Four die of poison gas at German recycling plant
9 November 2005, HAMBURG - Four people were killed in Germany when a toxic gas that smells of rotten eggs was suddenly released from a tanker truck loaded with minced pig offal at a government-backed pilot recycling plant.
9 November 2005
HAMBURG - Four people were killed in Germany when a toxic gas that smells of rotten eggs was suddenly released from a tanker truck loaded with minced pig offal at a government-backed pilot recycling plant.
Officials said Wednesday they had identified the gas as hydrogen sulphide (H2S), a colourless gas released when bacteria digest rotting matter without oxygen. The cloud was 5,000 times the strength at which human beings can smell the gas.
"Two breaths of it and you're dead," said Joerg Hoppe, a public health official. Two people were killed instantly on Tuesday and two more succumbed to respiratory damage on Wednesday.
The accident occurred at Zeven, southwest of Hamburg, at a privately owned plant that has been hailed by the government as a national forerunner for a new industry of converting animal waste to electricity.
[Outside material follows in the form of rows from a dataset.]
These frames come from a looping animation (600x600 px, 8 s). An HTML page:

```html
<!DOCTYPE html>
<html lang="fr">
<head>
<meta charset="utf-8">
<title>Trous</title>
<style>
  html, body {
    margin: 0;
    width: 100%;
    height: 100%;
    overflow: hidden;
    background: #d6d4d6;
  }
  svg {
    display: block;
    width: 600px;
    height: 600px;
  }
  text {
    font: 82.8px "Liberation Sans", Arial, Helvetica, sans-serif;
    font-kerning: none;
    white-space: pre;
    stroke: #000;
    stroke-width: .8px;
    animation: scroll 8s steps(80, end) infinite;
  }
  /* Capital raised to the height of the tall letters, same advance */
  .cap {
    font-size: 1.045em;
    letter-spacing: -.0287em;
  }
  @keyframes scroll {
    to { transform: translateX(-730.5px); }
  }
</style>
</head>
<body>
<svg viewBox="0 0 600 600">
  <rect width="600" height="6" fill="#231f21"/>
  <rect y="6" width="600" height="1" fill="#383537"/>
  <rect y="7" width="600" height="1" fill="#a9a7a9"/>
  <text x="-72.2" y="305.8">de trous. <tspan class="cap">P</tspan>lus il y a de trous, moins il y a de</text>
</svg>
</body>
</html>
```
It receives waste from farms, slaughterhouses and pharmaceutical plants to produce methane, which is burned in an 800-megawatt power plant to produce power and heat.
The accident happened when a Dutch truck backed up. Officials said there was no defect in the plant. Police said another driver was in serious condition but stable.
The gas is best known from the foul odour of rotten eggs but is also common at volcanic eruptions.
Subject: German news